(Stored data)
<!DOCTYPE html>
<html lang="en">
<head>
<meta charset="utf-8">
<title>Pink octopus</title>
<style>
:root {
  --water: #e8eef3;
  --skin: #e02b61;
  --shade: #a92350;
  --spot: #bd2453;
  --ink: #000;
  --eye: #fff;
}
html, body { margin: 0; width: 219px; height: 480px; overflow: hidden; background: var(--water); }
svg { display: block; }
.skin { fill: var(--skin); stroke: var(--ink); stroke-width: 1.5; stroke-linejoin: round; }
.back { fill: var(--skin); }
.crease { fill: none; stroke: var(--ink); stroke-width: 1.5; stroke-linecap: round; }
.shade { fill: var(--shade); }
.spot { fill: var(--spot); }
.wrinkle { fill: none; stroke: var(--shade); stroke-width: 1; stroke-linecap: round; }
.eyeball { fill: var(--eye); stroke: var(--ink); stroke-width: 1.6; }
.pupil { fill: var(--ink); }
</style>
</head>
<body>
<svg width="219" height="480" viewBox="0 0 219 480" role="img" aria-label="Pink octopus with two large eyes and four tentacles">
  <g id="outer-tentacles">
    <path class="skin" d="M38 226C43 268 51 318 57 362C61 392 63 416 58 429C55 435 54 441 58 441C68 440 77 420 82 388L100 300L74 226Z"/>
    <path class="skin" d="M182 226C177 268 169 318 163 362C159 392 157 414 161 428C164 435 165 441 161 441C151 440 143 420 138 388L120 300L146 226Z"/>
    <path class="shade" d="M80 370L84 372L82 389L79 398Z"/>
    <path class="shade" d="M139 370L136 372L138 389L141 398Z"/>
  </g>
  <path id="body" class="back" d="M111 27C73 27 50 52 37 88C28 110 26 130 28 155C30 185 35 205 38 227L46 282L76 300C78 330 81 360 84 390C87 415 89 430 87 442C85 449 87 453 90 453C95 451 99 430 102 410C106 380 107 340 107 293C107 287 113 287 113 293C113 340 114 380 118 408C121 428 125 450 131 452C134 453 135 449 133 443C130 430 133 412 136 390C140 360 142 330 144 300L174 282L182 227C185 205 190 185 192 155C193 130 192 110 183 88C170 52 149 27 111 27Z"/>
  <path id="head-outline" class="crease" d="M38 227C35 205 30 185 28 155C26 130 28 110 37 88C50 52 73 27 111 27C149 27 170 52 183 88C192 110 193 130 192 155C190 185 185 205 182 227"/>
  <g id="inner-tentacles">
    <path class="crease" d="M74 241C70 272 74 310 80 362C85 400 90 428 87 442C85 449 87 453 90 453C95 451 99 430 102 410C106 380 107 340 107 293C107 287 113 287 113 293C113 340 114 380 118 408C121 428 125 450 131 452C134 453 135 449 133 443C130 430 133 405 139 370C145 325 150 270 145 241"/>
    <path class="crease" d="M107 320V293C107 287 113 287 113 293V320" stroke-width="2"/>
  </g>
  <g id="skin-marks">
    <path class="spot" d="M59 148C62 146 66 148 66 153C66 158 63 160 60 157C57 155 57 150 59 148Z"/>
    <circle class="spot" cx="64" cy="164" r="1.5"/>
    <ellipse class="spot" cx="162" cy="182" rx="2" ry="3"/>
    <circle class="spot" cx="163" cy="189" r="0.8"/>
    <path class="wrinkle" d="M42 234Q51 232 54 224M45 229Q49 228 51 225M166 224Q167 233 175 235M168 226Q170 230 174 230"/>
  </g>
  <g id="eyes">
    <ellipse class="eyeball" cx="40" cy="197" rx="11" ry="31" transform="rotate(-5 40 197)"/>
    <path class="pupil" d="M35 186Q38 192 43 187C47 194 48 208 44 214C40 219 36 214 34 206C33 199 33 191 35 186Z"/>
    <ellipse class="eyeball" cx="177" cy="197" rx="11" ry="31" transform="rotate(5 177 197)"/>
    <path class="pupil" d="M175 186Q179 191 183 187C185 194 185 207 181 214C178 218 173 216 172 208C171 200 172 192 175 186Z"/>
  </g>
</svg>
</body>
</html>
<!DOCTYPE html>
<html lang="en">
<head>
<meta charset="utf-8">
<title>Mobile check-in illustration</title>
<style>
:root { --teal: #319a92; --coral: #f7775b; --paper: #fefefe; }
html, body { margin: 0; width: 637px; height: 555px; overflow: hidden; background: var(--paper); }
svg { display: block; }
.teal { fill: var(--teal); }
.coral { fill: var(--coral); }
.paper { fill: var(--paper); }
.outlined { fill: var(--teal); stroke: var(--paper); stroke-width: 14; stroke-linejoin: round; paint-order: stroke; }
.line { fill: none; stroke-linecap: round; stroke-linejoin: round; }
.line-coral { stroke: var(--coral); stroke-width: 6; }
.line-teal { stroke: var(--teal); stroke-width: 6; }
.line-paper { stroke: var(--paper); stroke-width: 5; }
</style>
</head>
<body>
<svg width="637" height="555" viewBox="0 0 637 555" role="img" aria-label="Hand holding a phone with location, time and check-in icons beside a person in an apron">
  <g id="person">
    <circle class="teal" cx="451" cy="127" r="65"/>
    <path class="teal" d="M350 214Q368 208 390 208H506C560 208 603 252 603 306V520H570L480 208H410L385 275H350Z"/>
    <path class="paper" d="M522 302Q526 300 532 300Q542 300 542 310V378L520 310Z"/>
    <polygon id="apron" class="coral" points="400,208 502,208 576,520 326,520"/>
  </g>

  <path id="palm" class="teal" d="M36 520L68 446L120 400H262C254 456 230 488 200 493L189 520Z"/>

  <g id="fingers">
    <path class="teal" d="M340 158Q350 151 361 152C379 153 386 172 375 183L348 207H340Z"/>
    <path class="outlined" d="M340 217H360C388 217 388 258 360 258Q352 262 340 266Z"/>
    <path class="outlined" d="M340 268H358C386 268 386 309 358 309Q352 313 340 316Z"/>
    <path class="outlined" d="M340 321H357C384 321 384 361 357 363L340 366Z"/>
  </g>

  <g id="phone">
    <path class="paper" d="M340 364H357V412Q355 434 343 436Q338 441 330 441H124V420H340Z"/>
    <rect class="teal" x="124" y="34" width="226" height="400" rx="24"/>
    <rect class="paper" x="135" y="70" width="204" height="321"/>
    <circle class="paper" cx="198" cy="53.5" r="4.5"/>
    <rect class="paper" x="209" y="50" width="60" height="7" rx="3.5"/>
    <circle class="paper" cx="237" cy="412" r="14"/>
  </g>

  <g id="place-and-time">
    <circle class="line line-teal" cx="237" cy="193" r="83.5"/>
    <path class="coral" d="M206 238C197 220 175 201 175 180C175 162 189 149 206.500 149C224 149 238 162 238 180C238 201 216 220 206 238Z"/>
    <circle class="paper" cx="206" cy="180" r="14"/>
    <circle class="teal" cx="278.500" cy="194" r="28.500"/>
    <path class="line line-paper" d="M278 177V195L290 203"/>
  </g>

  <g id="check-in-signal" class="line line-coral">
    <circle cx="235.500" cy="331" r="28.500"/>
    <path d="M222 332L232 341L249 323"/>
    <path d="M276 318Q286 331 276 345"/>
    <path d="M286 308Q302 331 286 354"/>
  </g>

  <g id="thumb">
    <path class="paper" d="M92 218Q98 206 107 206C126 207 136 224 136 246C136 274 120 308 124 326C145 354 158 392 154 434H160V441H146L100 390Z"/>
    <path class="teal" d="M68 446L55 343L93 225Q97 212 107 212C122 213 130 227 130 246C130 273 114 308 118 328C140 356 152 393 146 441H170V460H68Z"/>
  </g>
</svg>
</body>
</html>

#### Exercise:
Give the records back in full, word for word.

#### Exercise answer:
<!DOCTYPE html>
<html lang="en">
<head>
<meta charset="utf-8">
<title>Pink octopus</title>
<style>
:root {
  --water: #e8eef3;
  --skin: #e02b61;
  --shade: #a92350;
  --spot: #bd2453;
  --ink: #000;
  --eye: #fff;
}
html, body { margin: 0; width: 219px; height: 480px; overflow: hidden; background: var(--water); }
svg { display: block; }
.skin { fill: var(--skin); stroke: var(--ink); stroke-width: 1.5; stroke-linejoin: round; }
.back { fill: var(--skin); }
.crease { fill: none; stroke: var(--ink); stroke-width: 1.5; stroke-linecap: round; }
.shade { fill: var(--shade); }
.spot { fill: var(--spot); }
.wrinkle { fill: none; stroke: var(--shade); stroke-width: 1; stroke-linecap: round; }
.eyeball { fill: var(--eye); stroke: var(--ink); stroke-width: 1.6; }
.pupil { fill: var(--ink); }
</style>
</head>
<body>
<svg width="219" height="480" viewBox="0 0 219 480" role="img" aria-label="Pink octopus with two large eyes and four tentacles">
  <g id="outer-tentacles">
    <path class="skin" d="M38 226C43 268 51 318 57 362C61 392 63 416 58 429C55 435 54 441 58 441C68 440 77 420 82 388L100 300L74 226Z"/>
    <path class="skin" d="M182 226C177 268 169 318 163 362C159 392 157 414 161 428C164 435 165 441 161 441C151 440 143 420 138 388L120 300L146 226Z"/>
    <path class="shade" d="M80 370L84 372L82 389L79 398Z"/>
    <path class="shade" d="M139 370L136 372L138 389L141 398Z"/>
  </g>
  <path id="body" class="back" d="M111 27C73 27 50 52 37 88C28 110 26 130 28 155C30 185 35 205 38 227L46 282L76 300C78 330 81 360 84 390C87 415 89 430 87 442C85 449 87 453 90 453C95 451 99 430 102 410C106 380 107 340 107 293C107 287 113 287 113 293C113 340 114 380 118 408C121 428 125 450 131 452C134 453 135 449 133 443C130 430 133 412 136 390C140 360 142 330 144 300L174 282L182 227C185 205 190 185 192 155C193 130 192 110 183 88C170 52 149 27 111 27Z"/>
  <path id="head-outline" class="crease" d="M38 227C35 205 30 185 28 155C26 130 28 110 37 88C50 52 73 27 111 27C149 27 170 52 183 88C192 110 193 130 192 155C190 185 185 205 182 227"/>
  <g id="inner-tentacles">
    <path class="crease" d="M74 241C70 272 74 310 80 362C85 400 90 428 87 442C85 449 87 453 90 453C95 451 99 430 102 410C106 380 107 340 107 293C107 287 113 287 113 293C113 340 114 380 118 408C121 428 125 450 131 452C134 453 135 449 133 443C130 430 133 405 139 370C145 325 150 270 145 241"/>
    <path class="crease" d="M107 320V293C107 287 113 287 113 293V320" stroke-width="2"/>
  </g>
  <g id="skin-marks">
    <path class="spot" d="M59 148C62 146 66 148 66 153C66 158 63 160 60 157C57 155 57 150 59 148Z"/>
    <circle class="spot" cx="64" cy="164" r="1.5"/>
    <ellipse class="spot" cx="162" cy="182" rx="2" ry="3"/>
    <circle class="spot" cx="163" cy="189" r="0.8"/>
    <path class="wrinkle" d="M42 234Q51 232 54 224M45 229Q49 228 51 225M166 224Q167 233 175 235M168 226Q170 230 174 230"/>
  </g>
  <g id="eyes">
    <ellipse class="eyeball" cx="40" cy="197" rx="11" ry="31" transform="rotate(-5 40 197)"/>
    <path class="pupil" d="M35 186Q38 192 43 187C47 194 48 208 44 214C40 219 36 214 34 206C33 199 33 191 35 186Z"/>
    <ellipse class="eyeball" cx="177" cy="197" rx="11" ry="31" transform="rotate(5 177 197)"/>
    <path class="pupil" d="M175 186Q179 191 183 187C185 194 185 207 181 214C178 218 173 216 172 208C171 200 172 192 175 186Z"/>
  </g>
</svg>
</body>
</html>
<!DOCTYPE html>
<html lang="en">
<head>
<meta charset="utf-8">
<title>Mobile check-in illustration</title>
<style>
:root { --teal: #319a92; --coral: #f7775b; --paper: #fefefe; }
html, body { margin: 0; width: 637px; height: 555px; overflow: hidden; background: var(--paper); }
svg { display: block; }
.teal { fill: var(--teal); }
.coral { fill: var(--coral); }
.paper { fill: var(--paper); }
.outlined { fill: var(--teal); stroke: var(--paper); stroke-width: 14; stroke-linejoin: round; paint-order: stroke; }
.line { fill: none; stroke-linecap: round; stroke-linejoin: round; }
.line-coral { stroke: var(--coral); stroke-width: 6; }
.line-teal { stroke: var(--teal); stroke-width: 6; }
.line-paper { stroke: var(--paper); stroke-width: 5; }
</style>
</head>
<body>
<svg width="637" height="555" viewBox="0 0 637 555" role="img" aria-label="Hand holding a phone with location, time and check-in icons beside a person in an apron">
  <g id="person">
    <circle class="teal" cx="451" cy="127" r="65"/>
    <path class="teal" d="M350 214Q368 208 390 208H506C560 208 603 252 603 306V520H570L480 208H410L385 275H350Z"/>
    <path class="paper" d="M522 302Q526 300 532 300Q542 300 542 310V378L520 310Z"/>
    <polygon id="apron" class="coral" points="400,208 502,208 576,520 326,520"/>
  </g>

  <path id="palm" class="teal" d="M36 520L68 446L120 400H262C254 456 230 488 200 493L189 520Z"/>

  <g id="fingers">
    <path class="teal" d="M340 158Q350 151 361 152C379 153 386 172 375 183L348 207H340Z"/>
    <path class="outlined" d="M340 217H360C388 217 388 258 360 258Q352 262 340 266Z"/>
    <path class="outlined" d="M340 268H358C386 268 386 309 358 309Q352 313 340 316Z"/>
    <path class="outlined" d="M340 321H357C384 321 384 361 357 363L340 366Z"/>
  </g>

  <g id="phone">
    <path class="paper" d="M340 364H357V412Q355 434 343 436Q338 441 330 441H124V420H340Z"/>
    <rect class="teal" x="124" y="34" width="226" height="400" rx="24"/>
    <rect class="paper" x="135" y="70" width="204" height="321"/>
    <circle class="paper" cx="198" cy="53.5" r="4.5"/>
    <rect class="paper" x="209" y="50" width="60" height="7" rx="3.5"/>
    <circle class="paper" cx="237" cy="412" r="14"/>
  </g>

  <g id="place-and-time">
    <circle class="line line-teal" cx="237" cy="193" r="83.5"/>
    <path class="coral" d="M206 238C197 220 175 201 175 180C175 162 189 149 206.500 149C224 149 238 162 238 180C238 201 216 220 206 238Z"/>
    <circle class="paper" cx="206" cy="180" r="14"/>
    <circle class="teal" cx="278.500" cy="194" r="28.500"/>
    <path class="line line-paper" d="M278 177V195L290 203"/>
  </g>

  <g id="check-in-signal" class="line line-coral">
    <circle cx="235.500" cy="331" r="28.500"/>
    <path d="M222 332L232 341L249 323"/>
    <path d="M276 318Q286 331 276 345"/>
    <path d="M286 308Q302 331 286 354"/>
  </g>

  <g id="thumb">
    <path class="paper" d="M92 218Q98 206 107 206C126 207 136 224 136 246C136 274 120 308 124 326C145 354 158 392 154 434H160V441H146L100 390Z"/>
    <path class="teal" d="M68 446L55 343L93 225Q97 212 107 212C122 213 130 227 130 246C130 273 114 308 118 328C140 356 152 393 146 441H170V460H68Z"/>
  </g>
</svg>
</body>
</html>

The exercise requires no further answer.